My sister’s dog died this weekend. I watched Foster, who got his name from a beer label, fade away while my sister gave him reassuring pats on the head and whispers of goodbye in his ear. His final moment was spent resting on a cold metal table at an animal hospital in Chicago, but he looked comfortable and was with his most loyal friend. It was 4:45 a.m. He was a few weeks shy of turning 14.
My sister and Foster came for a visit this weekend from their home in Cleveland. His last day included a ride in a Mustang convertible, a walk in the park and a trip to the beach. He went to a dog friendly pub where he played with (and attempted to hump) a Bulldog twice his size and several years younger. He snacked on dog treats, pooped on a sidewalk and saw a big city he had never been to before. He even let out a string of his signature howling barks. A few hours later, he wouldn’t even have the energy to hold his head up, although I could tell he was trying his best. Veterinarians told us there was a large growth on his spleen and he was bleeding internally.
While it was difficult to accept how things could change so quickly for Foster, it was also a lesson in how to live. He enjoyed his time until the very end, then peacefully passed on with calmness and dignity.
The car ride home was quiet. Foster’s footprint in a dry cast mold the hospital gave us was riding in the backseat next to me.
It’s in these times you remind yourself, “he was just a dog”, but that’s only a defense mechanism we humans use to make it easier.

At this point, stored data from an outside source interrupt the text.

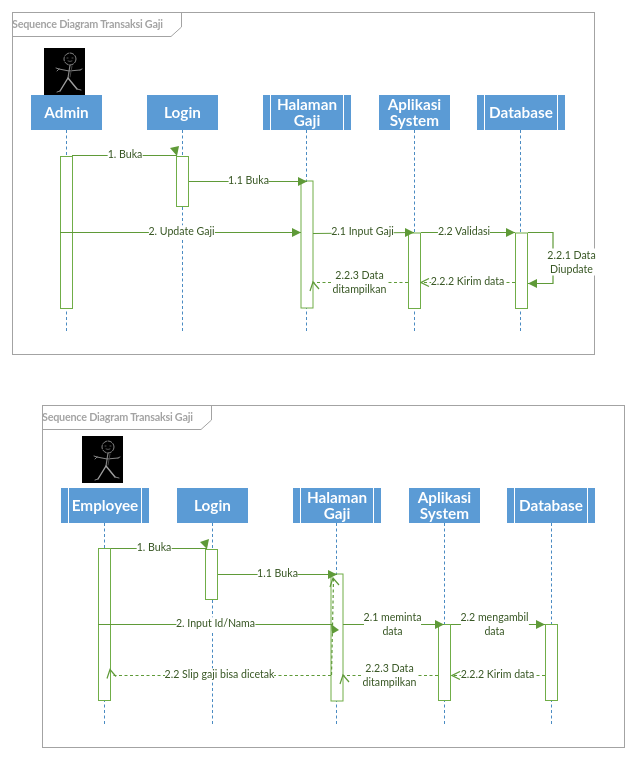
<!DOCTYPE html>
<html lang="id">
<head>
<meta charset="utf-8">
<title>Sequence Diagram Transaksi Gaji</title>
<style>
:root {
  --head: #5b9bd5;
  --lifeline: #4a8bc2;
  --green: #70ad47;
  --arrow: #5f9a38;
  --label: #375623;
  --frame: #a3a3a3;
  --paper: #fff;
}
* { box-sizing: border-box; margin: 0; }
body {
  position: relative;
  width: 637px;
  height: 760px;
  overflow: hidden;
  background: var(--paper);
  font-family: Lato, "Open Sans", sans-serif;
}
.diagram { position: absolute; width: 583px; height: 343px; }
.diagram-admin { left: 12px; top: 12px; }
.diagram-employee { left: 42px; top: 405px; }
.lines { position: absolute; inset: 0; overflow: visible; }
.title {
  position: absolute;
  left: 0;
  top: 5px;
  font-size: 10.8px;
  letter-spacing: -0.23px;
  line-height: 14px;
  font-weight: 700;
  color: var(--frame);
  white-space: nowrap;
}
.participants {
  position: absolute;
  left: 19px;
  top: 83px;
  display: grid;
  grid-template-columns: 116px 116px 116px 98px 88px;
  justify-items: start;
}
.participant {
  position: relative;
  display: flex;
  justify-content: center;
  align-items: center;
  width: 71px;
  height: 35px;
  padding-bottom: 2px;
  background: var(--head);
  color: var(--paper);
  font-size: 15.3px;
  font-weight: 700;
  line-height: 16px;
  text-align: center;
  white-space: nowrap;
}
.subprocess { width: 88px; }
.subprocess::before {
  content: "";
  position: absolute;
  inset: 0 7px;
  border: solid var(--paper);
  border-width: 0 1px;
}
.message {
  position: absolute;
  left: var(--x);
  top: var(--y);
  transform: translate(-50%, -50%);
  background: var(--paper);
  color: var(--label);
  font-size: 10.6px;
  line-height: 13.5px;
  text-align: center;
  white-space: nowrap;
}
.frame { fill: none; stroke: var(--frame); }
.lifeline { fill: none; stroke: var(--lifeline); stroke-dasharray: 3 2.5; }
.activation { fill: var(--paper); stroke: var(--green); }
.call { fill: none; stroke: var(--arrow); stroke-width: 1.2; }
.reply { fill: none; stroke: var(--arrow); stroke-width: 1.2; stroke-dasharray: 3 2.5; }
.tip { fill: var(--arrow); }
.open-tip { fill: none; stroke: var(--arrow); stroke-width: 1.2; }
</style>
</head>
<body>

<svg width="0" height="0" style="position:absolute" aria-hidden="true">
  <defs>
    <marker id="solid" markerUnits="userSpaceOnUse" markerWidth="10" markerHeight="10" refX="9" refY="5" orient="auto">
      <polygon class="tip" points="0,0.5 9,5 0,9.5"/>
    </marker>
    <marker id="open" markerUnits="userSpaceOnUse" markerWidth="10" markerHeight="10" refX="9" refY="5" orient="auto">
      <polyline class="open-tip" points="1,1 9,5 1,9"/>
    </marker>
    <polyline id="open-up" class="open-tip" points="-2,9 1,0 7,7"/>
    <g id="frame">
      <rect class="frame" x="0.5" y="0.5" width="582" height="342"/>
      <path class="frame" d="M0 24.5H159L169.5 15V0"/>
    </g>
    <g id="actor">
      <rect width="41" height="47" fill="#000"/>
      <g fill="none" stroke="#858585" stroke-linecap="round">
        <circle cx="26" cy="11" r="6" stroke-dasharray="4 1.5"/>
        <path d="M23 10h1M28 10h1M24 13q2 1 4 0" stroke="#555"/>
        <path d="M26 17L24 30M15 21L25 23L36 22" stroke-width="1.2"/>
        <path d="M24 30L16 43M24 30L33 41" stroke="#a0a0a0" stroke-width="1.4"/>
        <path d="M15 21l-3-1M15 21l-2 2M36 22l2-1M16 43l-3 1M33 41l4 1"/>
        <path d="M28 18L26 29" stroke="#444"/>
      </g>
    </g>
  </defs>
</svg>

<section class="diagram diagram-admin">
  <svg class="lines" width="583" height="343" viewBox="0 0 583 343" aria-hidden="true">
    <use href="#frame"/>
    <use href="#actor" x="32" y="36"/>
    <path class="lifeline" d="M54.5 118V321M170.5 118V321M294.5 118V321M402.5 118V321M508.5 118V321"/>
    <g class="activation">
      <rect x="48.5" y="144.5" width="12" height="152"/>
      <rect x="164.5" y="144.5" width="12" height="50"/>
      <rect x="289" y="169" width="12" height="127"/>
      <rect x="396.5" y="221" width="12" height="75.5"/>
      <rect x="503.5" y="221" width="12" height="75.5"/>
    </g>
    <path class="call" d="M60 143.5H165"/>
    <polygon class="tip" points="158,136 167,134 165,144"/>
    <g class="call">
      <path marker-end="url(#solid)" d="M177 169.5H295"/>
      <path marker-end="url(#solid)" d="M48 220.5H289"/>
      <path marker-end="url(#solid)" d="M301 221.5L402 220.5"/>
      <path marker-end="url(#solid)" d="M409 220.5H503"/>
      <path marker-end="url(#solid)" d="M516 220.5H541V271.5H516"/>
    </g>
    <path class="reply" marker-end="url(#open)" d="M503 270.5H409"/>
    <path class="reply" d="M396 270.5H301"/>
    <use href="#open-up" x="300" y="270"/>
  </svg>
  <h2 class="title">Sequence Diagram Transaksi Gaji</h2>
  <div class="participants">
    <div class="participant">Admin</div>
    <div class="participant">Login</div>
    <div class="participant subprocess">Halaman<br>Gaji</div>
    <div class="participant">Aplikasi<br>System</div>
    <div class="participant subprocess">Database</div>
  </div>
  <p class="message" style="--x:113px;--y:143px">1. Buka</p>
  <p class="message" style="--x:236.5px;--y:169px">1.1 Buka</p>
  <p class="message" style="--x:169.5px;--y:220px">2. Update Gaji</p>
  <p class="message" style="--x:350.5px;--y:220px">2.1 Input Gaji</p>
  <p class="message" style="--x:452px;--y:220px">2.2 Validasi</p>
  <p class="message" style="--x:559.5px;--y:250px">2.2.1 Data<br>Diupdate</p>
  <p class="message" style="--x:455.5px;--y:270px">2.2.2 Kirim data</p>
  <p class="message" style="--x:347.5px;--y:270px">2.2.3 Data<br>ditampilkan</p>
</section>

<section class="diagram diagram-employee">
  <svg class="lines" width="583" height="343" viewBox="0 0 583 343" aria-hidden="true">
    <use href="#frame"/>
    <use href="#actor" x="40" y="31"/>
    <path class="lifeline" d="M62.5 118V321M170.5 118V321M294.5 118V321M402.5 118V321M509.5 118V321"/>
    <g class="activation">
      <rect x="56.5" y="143.5" width="12" height="152"/>
      <rect x="163.5" y="144.5" width="12" height="50"/>
      <rect x="289" y="169" width="12" height="127"/>
      <rect x="396.5" y="219.5" width="12" height="76"/>
      <rect x="503.5" y="219.5" width="12" height="76"/>
    </g>
    <path class="call" d="M69 143.5H165"/>
    <polygon class="tip" points="158,137 167,134 165,144"/>
    <g class="call">
      <path marker-end="url(#solid)" d="M176 169.5H295"/>
      <path d="M56 219.5H290"/>
      <path marker-end="url(#solid)" d="M301 219.5H402"/>
      <path marker-end="url(#solid)" d="M409 219.5H503"/>
    </g>
    <polygon class="tip" points="289,219 290,229 297,225"/>
    <path class="reply" d="M289.5 270L291.5 174"/>
    <use href="#open-up" x="290" y="173"/>
    <path class="reply" marker-end="url(#open)" d="M503 270.5H410"/>
    <path class="reply" d="M396 270.5H301M289 270.5H69"/>
    <use href="#open-up" x="300" y="270"/>
    <use href="#open-up" x="67" y="264.5"/>
  </svg>
  <h2 class="title">Sequence Diagram Transaksi Gaji</h2>
  <div class="participants">
    <div class="participant subprocess">Employee</div>
    <div class="participant">Login</div>
    <div class="participant subprocess">Halaman<br>Gaji</div>
    <div class="participant">Aplikasi<br>System</div>
    <div class="participant subprocess">Database</div>
  </div>
  <p class="message" style="--x:112px;--y:143px">1. Buka</p>
  <p class="message" style="--x:235.5px;--y:169px">1.1 Buka</p>
  <p class="message" style="--x:173.5px;--y:219px">2. Input Id/Nama</p>
  <p class="message" style="--x:350.5px;--y:219px">2.1 meminta<br>data</p>
  <p class="message" style="--x:452.5px;--y:219px">2.2 mengambil<br>data</p>
  <p class="message" style="--x:177.5px;--y:270px">2.2 Slip gaji bisa dicetak</p>
  <p class="message" style="--x:347.5px;--y:270px">2.2.3 Data<br>ditampilkan</p>
  <p class="message" style="--x:455.5px;--y:270px">2.2.2 Kirim data</p>
</section>

</body>
</html>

Foster was more than just a dog. He was a friend. He was a source of laughter and companionship. He was good.